It also gave me a chance to talk about one of my other passions - the environment, waste management and diversion, and ways each of us can make a small practical difference. So many people are concerned, and looking for ways to make a difference in their own lives. If we cannot stop climate change, perhaps the ripple effect of individuals changing their own consumer habits, and attitudes, will at least slow the speed of the changes.
I arrived home afterward, thanks to Andie and her truck, (she got me there and back!) she stacked my bins in the living room - and I have been so busy since that I have not had time to unpack and put things away.
Next - an Art Exhibition

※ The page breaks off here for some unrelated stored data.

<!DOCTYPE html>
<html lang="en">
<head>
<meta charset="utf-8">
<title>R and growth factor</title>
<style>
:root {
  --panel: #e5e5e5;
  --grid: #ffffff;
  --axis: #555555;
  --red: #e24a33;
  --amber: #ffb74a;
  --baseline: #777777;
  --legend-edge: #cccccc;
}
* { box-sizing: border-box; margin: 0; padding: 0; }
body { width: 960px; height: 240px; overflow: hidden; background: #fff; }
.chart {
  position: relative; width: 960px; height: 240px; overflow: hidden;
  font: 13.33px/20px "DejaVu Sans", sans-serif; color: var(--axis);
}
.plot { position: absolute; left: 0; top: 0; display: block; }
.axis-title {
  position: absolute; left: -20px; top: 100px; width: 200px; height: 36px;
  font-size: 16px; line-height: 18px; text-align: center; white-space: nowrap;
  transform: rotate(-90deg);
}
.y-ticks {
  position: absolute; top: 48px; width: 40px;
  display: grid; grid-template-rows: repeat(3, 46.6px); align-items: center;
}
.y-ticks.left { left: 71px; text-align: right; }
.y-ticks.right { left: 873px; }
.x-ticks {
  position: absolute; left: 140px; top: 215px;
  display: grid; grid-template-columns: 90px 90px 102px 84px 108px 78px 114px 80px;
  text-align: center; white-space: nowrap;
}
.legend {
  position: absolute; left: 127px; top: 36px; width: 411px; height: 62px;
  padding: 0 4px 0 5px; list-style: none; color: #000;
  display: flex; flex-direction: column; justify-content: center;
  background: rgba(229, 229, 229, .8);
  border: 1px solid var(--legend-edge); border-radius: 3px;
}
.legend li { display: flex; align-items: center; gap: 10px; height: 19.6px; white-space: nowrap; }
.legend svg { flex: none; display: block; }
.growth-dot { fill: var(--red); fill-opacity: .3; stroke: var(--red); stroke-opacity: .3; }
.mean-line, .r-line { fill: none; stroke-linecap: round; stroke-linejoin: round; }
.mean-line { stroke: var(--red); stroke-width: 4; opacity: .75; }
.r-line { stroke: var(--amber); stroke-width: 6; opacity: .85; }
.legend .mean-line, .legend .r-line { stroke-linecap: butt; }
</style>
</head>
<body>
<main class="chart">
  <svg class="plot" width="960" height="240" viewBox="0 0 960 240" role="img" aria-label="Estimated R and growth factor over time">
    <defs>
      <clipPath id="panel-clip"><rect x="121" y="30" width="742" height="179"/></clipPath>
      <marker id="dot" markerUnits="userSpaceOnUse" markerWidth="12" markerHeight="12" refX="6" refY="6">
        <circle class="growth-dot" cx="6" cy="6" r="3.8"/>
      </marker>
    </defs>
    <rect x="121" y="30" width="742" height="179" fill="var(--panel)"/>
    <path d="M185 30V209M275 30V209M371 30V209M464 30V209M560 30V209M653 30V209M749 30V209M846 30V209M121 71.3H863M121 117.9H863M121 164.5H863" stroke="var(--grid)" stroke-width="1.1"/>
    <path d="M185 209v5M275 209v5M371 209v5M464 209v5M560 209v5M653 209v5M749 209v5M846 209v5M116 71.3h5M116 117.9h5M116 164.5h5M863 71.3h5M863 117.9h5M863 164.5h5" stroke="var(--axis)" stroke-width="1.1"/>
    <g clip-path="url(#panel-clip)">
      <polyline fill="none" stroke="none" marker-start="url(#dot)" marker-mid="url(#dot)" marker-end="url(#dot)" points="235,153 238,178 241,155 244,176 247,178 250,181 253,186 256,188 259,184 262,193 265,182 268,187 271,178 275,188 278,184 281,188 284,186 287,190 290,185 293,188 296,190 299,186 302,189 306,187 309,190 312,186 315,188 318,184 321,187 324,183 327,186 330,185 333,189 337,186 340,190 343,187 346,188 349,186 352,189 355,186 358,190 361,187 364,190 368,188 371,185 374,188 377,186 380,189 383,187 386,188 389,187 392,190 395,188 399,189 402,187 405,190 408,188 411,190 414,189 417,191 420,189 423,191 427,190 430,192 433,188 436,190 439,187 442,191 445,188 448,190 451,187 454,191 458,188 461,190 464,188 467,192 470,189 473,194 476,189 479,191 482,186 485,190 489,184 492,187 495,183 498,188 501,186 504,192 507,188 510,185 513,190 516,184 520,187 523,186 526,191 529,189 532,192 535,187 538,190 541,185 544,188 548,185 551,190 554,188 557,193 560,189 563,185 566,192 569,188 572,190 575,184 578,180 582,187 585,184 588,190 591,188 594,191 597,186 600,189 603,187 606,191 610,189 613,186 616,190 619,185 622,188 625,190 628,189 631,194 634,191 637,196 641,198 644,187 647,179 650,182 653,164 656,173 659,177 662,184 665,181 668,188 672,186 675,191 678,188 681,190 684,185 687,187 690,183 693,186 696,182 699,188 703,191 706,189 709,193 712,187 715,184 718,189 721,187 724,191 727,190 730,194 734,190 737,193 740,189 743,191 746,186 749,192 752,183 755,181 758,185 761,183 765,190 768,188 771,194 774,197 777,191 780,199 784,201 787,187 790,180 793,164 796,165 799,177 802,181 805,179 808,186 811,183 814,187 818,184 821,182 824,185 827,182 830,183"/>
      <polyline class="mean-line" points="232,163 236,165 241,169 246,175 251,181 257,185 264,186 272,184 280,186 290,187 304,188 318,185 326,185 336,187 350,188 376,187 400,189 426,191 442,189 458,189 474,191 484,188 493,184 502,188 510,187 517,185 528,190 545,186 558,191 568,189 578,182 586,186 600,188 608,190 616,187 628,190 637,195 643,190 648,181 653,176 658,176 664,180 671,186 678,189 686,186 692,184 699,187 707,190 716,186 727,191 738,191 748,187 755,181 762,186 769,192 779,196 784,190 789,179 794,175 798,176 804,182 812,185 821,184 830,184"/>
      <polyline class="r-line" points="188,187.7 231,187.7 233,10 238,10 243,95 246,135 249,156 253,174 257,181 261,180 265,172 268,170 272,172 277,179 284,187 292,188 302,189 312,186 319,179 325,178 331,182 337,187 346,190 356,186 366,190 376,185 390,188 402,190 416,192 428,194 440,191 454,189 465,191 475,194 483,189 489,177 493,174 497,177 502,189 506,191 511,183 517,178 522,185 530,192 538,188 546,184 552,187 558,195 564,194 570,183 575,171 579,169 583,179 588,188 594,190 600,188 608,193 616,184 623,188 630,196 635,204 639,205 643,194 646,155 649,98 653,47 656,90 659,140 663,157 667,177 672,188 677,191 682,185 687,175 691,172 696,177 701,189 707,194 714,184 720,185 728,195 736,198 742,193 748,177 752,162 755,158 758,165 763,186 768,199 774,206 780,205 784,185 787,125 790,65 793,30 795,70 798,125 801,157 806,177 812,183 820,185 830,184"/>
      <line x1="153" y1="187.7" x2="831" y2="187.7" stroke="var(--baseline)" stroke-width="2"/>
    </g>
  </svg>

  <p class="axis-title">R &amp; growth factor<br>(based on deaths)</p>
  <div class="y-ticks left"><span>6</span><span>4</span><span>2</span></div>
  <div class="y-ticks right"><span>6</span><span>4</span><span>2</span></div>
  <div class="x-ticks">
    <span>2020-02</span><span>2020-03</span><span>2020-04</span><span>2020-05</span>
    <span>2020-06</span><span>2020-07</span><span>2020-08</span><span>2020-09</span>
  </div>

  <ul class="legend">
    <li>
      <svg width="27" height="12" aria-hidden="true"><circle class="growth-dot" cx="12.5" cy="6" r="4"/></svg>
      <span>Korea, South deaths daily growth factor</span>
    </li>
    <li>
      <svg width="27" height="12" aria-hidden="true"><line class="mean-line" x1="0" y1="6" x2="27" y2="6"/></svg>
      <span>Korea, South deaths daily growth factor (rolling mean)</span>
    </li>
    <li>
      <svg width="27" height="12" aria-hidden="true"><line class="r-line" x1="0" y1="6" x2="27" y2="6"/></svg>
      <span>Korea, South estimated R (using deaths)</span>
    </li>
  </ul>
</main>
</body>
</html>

Two of my piece of mixed media sculpture were accepted for a juried show at Propeller - an artist run gallery in West Queen West. The opening of The Politics of Art was last night.
I arrived at the gallery to find that the pieces were all beautifully displayed - including the fact that my piece Trafficked was hung from the ceiling on a chain by the window - allowing her to sway and move and come to life as people touched and read the tags that make up her skirt (I had added a sign that said people were encouraged to interact with the piece). The other piece - Detained - was centered on a large white wall, and given lots of space.
I was very moved by the interest in both pieces, the time people took to observe and take in the meaning, their supportive comments.
Both pieces are very hard to look at and absorb, speaking to the hardship and violence and suffering that refugees and other vulnerable people go through. The interconnected issues of human trafficking and the refugee crisis in our world are something I cannot ignore, and I am striving to help people take in the meaning, the despair, the appalling inhumanity of the situation and the heart-breaking treatment that people go through - treated as other, as alien, as less than human, a problem to be solved, dangerous, and in the case of Trafficked - as commodities to be bought and sold. In creating these works, I am also working through the disturbing emotions the issues bring up in myself.
The show continues until July 30 at Propeller, 30 Abell Street, Toronto.
Next on my agenda: a multi-cultural, community grant proposal application. More on that later.
Photos by Diane Slawych